◆ **Exercise description**: The required output is every entry below, copied exactly.

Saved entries
BEGIN

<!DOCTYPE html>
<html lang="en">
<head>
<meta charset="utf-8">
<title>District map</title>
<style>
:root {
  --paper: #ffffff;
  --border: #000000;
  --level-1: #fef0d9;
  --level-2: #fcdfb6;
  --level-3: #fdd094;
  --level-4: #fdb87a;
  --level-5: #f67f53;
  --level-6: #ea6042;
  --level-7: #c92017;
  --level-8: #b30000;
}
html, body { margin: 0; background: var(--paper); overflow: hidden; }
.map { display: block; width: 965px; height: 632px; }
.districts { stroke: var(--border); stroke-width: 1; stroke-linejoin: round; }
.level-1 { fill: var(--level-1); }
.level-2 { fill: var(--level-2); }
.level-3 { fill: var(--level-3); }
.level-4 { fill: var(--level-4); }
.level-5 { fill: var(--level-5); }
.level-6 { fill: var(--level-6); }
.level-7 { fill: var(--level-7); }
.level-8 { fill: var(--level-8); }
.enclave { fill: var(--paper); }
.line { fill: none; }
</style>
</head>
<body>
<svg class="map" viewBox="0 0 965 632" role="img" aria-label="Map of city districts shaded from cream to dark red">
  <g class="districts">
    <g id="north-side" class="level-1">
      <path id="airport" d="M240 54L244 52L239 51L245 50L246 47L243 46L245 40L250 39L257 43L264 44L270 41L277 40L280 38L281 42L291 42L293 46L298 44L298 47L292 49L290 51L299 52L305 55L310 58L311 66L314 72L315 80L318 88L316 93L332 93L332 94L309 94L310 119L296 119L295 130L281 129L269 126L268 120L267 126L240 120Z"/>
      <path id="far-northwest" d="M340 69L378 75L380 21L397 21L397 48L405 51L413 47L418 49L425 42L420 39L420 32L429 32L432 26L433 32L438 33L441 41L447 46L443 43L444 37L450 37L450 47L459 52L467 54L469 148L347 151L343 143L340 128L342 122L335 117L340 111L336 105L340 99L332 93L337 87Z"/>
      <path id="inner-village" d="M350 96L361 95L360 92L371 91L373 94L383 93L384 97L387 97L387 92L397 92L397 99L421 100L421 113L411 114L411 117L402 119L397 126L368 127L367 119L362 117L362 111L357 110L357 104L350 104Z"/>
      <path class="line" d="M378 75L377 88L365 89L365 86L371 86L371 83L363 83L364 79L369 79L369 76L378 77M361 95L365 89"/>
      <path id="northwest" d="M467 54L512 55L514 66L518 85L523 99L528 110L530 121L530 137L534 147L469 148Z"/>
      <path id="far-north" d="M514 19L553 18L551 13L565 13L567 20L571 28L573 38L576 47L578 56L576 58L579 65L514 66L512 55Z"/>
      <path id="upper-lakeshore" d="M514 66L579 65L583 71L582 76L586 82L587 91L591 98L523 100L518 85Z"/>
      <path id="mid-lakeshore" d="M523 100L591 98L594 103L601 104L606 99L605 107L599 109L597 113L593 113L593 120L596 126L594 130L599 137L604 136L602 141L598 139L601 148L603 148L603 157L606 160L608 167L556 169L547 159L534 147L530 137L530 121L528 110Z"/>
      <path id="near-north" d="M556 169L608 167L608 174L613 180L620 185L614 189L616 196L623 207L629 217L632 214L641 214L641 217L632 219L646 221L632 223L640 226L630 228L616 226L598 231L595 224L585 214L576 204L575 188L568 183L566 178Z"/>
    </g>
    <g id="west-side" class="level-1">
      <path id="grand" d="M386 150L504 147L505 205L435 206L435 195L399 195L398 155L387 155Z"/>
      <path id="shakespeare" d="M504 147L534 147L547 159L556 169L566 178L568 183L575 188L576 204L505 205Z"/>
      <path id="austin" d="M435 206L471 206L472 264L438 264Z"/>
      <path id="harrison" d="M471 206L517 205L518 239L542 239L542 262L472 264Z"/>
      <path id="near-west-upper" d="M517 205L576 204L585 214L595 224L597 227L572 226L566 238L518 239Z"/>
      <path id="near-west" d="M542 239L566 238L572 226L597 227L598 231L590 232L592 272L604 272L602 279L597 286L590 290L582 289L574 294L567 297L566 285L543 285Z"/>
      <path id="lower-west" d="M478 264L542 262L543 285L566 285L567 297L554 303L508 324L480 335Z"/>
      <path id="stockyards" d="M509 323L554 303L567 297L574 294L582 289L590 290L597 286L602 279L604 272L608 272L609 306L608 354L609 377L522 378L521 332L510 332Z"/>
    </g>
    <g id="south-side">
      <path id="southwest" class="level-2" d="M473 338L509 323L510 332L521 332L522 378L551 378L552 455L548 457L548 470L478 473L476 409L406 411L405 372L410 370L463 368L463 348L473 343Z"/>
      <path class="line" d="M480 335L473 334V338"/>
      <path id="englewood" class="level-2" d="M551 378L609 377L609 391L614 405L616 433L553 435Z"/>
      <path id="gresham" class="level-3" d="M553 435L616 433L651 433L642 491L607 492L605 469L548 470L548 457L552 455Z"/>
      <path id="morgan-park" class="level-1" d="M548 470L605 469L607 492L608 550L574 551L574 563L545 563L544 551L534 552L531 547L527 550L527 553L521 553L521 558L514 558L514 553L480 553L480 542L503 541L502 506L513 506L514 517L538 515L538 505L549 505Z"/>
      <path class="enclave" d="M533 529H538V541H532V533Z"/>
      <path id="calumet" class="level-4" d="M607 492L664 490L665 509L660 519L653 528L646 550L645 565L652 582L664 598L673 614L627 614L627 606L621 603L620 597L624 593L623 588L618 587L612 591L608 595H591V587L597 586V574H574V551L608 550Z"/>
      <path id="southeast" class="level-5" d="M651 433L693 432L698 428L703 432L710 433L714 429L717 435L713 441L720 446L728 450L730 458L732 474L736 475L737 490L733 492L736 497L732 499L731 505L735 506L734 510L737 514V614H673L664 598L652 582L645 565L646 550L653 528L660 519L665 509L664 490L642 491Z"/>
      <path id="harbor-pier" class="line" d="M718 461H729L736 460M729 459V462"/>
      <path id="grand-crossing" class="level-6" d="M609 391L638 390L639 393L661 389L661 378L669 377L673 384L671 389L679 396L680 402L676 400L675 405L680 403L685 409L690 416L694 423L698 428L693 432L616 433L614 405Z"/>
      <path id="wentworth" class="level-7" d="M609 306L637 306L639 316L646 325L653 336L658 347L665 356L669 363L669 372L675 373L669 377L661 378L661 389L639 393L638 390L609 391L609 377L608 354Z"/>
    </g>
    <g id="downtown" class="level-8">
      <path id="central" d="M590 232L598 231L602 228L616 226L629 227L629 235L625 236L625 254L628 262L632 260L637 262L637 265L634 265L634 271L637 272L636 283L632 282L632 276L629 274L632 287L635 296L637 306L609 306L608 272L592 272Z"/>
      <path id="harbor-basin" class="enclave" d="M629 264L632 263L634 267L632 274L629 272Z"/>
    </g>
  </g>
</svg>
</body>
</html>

END

◆ **Problem solution**:
<!DOCTYPE html>
<html lang="en">
<head>
<meta charset="utf-8">
<title>District map</title>
<style>
:root {
  --paper: #ffffff;
  --border: #000000;
  --level-1: #fef0d9;
  --level-2: #fcdfb6;
  --level-3: #fdd094;
  --level-4: #fdb87a;
  --level-5: #f67f53;
  --level-6: #ea6042;
  --level-7: #c92017;
  --level-8: #b30000;
}
html, body { margin: 0; background: var(--paper); overflow: hidden; }
.map { display: block; width: 965px; height: 632px; }
.districts { stroke: var(--border); stroke-width: 1; stroke-linejoin: round; }
.level-1 { fill: var(--level-1); }
.level-2 { fill: var(--level-2); }
.level-3 { fill: var(--level-3); }
.level-4 { fill: var(--level-4); }
.level-5 { fill: var(--level-5); }
.level-6 { fill: var(--level-6); }
.level-7 { fill: var(--level-7); }
.level-8 { fill: var(--level-8); }
.enclave { fill: var(--paper); }
.line { fill: none; }
</style>
</head>
<body>
<svg class="map" viewBox="0 0 965 632" role="img" aria-label="Map of city districts shaded from cream to dark red">
  <g class="districts">
    <g id="north-side" class="level-1">
      <path id="airport" d="M240 54L244 52L239 51L245 50L246 47L243 46L245 40L250 39L257 43L264 44L270 41L277 40L280 38L281 42L291 42L293 46L298 44L298 47L292 49L290 51L299 52L305 55L310 58L311 66L314 72L315 80L318 88L316 93L332 93L332 94L309 94L310 119L296 119L295 130L281 129L269 126L268 120L267 126L240 120Z"/>
      <path id="far-northwest" d="M340 69L378 75L380 21L397 21L397 48L405 51L413 47L418 49L425 42L420 39L420 32L429 32L432 26L433 32L438 33L441 41L447 46L443 43L444 37L450 37L450 47L459 52L467 54L469 148L347 151L343 143L340 128L342 122L335 117L340 111L336 105L340 99L332 93L337 87Z"/>
      <path id="inner-village" d="M350 96L361 95L360 92L371 91L373 94L383 93L384 97L387 97L387 92L397 92L397 99L421 100L421 113L411 114L411 117L402 119L397 126L368 127L367 119L362 117L362 111L357 110L357 104L350 104Z"/>
      <path class="line" d="M378 75L377 88L365 89L365 86L371 86L371 83L363 83L364 79L369 79L369 76L378 77M361 95L365 89"/>
      <path id="northwest" d="M467 54L512 55L514 66L518 85L523 99L528 110L530 121L530 137L534 147L469 148Z"/>
      <path id="far-north" d="M514 19L553 18L551 13L565 13L567 20L571 28L573 38L576 47L578 56L576 58L579 65L514 66L512 55Z"/>
      <path id="upper-lakeshore" d="M514 66L579 65L583 71L582 76L586 82L587 91L591 98L523 100L518 85Z"/>
      <path id="mid-lakeshore" d="M523 100L591 98L594 103L601 104L606 99L605 107L599 109L597 113L593 113L593 120L596 126L594 130L599 137L604 136L602 141L598 139L601 148L603 148L603 157L606 160L608 167L556 169L547 159L534 147L530 137L530 121L528 110Z"/>
      <path id="near-north" d="M556 169L608 167L608 174L613 180L620 185L614 189L616 196L623 207L629 217L632 214L641 214L641 217L632 219L646 221L632 223L640 226L630 228L616 226L598 231L595 224L585 214L576 204L575 188L568 183L566 178Z"/>
    </g>
    <g id="west-side" class="level-1">
      <path id="grand" d="M386 150L504 147L505 205L435 206L435 195L399 195L398 155L387 155Z"/>
      <path id="shakespeare" d="M504 147L534 147L547 159L556 169L566 178L568 183L575 188L576 204L505 205Z"/>
      <path id="austin" d="M435 206L471 206L472 264L438 264Z"/>
      <path id="harrison" d="M471 206L517 205L518 239L542 239L542 262L472 264Z"/>
      <path id="near-west-upper" d="M517 205L576 204L585 214L595 224L597 227L572 226L566 238L518 239Z"/>
      <path id="near-west" d="M542 239L566 238L572 226L597 227L598 231L590 232L592 272L604 272L602 279L597 286L590 290L582 289L574 294L567 297L566 285L543 285Z"/>
      <path id="lower-west" d="M478 264L542 262L543 285L566 285L567 297L554 303L508 324L480 335Z"/>
      <path id="stockyards" d="M509 323L554 303L567 297L574 294L582 289L590 290L597 286L602 279L604 272L608 272L609 306L608 354L609 377L522 378L521 332L510 332Z"/>
    </g>
    <g id="south-side">
      <path id="southwest" class="level-2" d="M473 338L509 323L510 332L521 332L522 378L551 378L552 455L548 457L548 470L478 473L476 409L406 411L405 372L410 370L463 368L463 348L473 343Z"/>
      <path class="line" d="M480 335L473 334V338"/>
      <path id="englewood" class="level-2" d="M551 378L609 377L609 391L614 405L616 433L553 435Z"/>
      <path id="gresham" class="level-3" d="M553 435L616 433L651 433L642 491L607 492L605 469L548 470L548 457L552 455Z"/>
      <path id="morgan-park" class="level-1" d="M548 470L605 469L607 492L608 550L574 551L574 563L545 563L544 551L534 552L531 547L527 550L527 553L521 553L521 558L514 558L514 553L480 553L480 542L503 541L502 506L513 506L514 517L538 515L538 505L549 505Z"/>
      <path class="enclave" d="M533 529H538V541H532V533Z"/>
      <path id="calumet" class="level-4" d="M607 492L664 490L665 509L660 519L653 528L646 550L645 565L652 582L664 598L673 614L627 614L627 606L621 603L620 597L624 593L623 588L618 587L612 591L608 595H591V587L597 586V574H574V551L608 550Z"/>
      <path id="southeast" class="level-5" d="M651 433L693 432L698 428L703 432L710 433L714 429L717 435L713 441L720 446L728 450L730 458L732 474L736 475L737 490L733 492L736 497L732 499L731 505L735 506L734 510L737 514V614H673L664 598L652 582L645 565L646 550L653 528L660 519L665 509L664 490L642 491Z"/>
      <path id="harbor-pier" class="line" d="M718 461H729L736 460M729 459V462"/>
      <path id="grand-crossing" class="level-6" d="M609 391L638 390L639 393L661 389L661 378L669 377L673 384L671 389L679 396L680 402L676 400L675 405L680 403L685 409L690 416L694 423L698 428L693 432L616 433L614 405Z"/>
      <path id="wentworth" class="level-7" d="M609 306L637 306L639 316L646 325L653 336L658 347L665 356L669 363L669 372L675 373L669 377L661 378L661 389L639 393L638 390L609 391L609 377L608 354Z"/>
    </g>
    <g id="downtown" class="level-8">
      <path id="central" d="M590 232L598 231L602 228L616 226L629 227L629 235L625 236L625 254L628 262L632 260L637 262L637 265L634 265L634 271L637 272L636 283L632 282L632 276L629 274L632 287L635 296L637 306L609 306L608 272L592 272Z"/>
      <path id="harbor-basin" class="enclave" d="M629 264L632 263L634 267L632 274L629 272Z"/>
    </g>
  </g>
</svg>
</body>
</html>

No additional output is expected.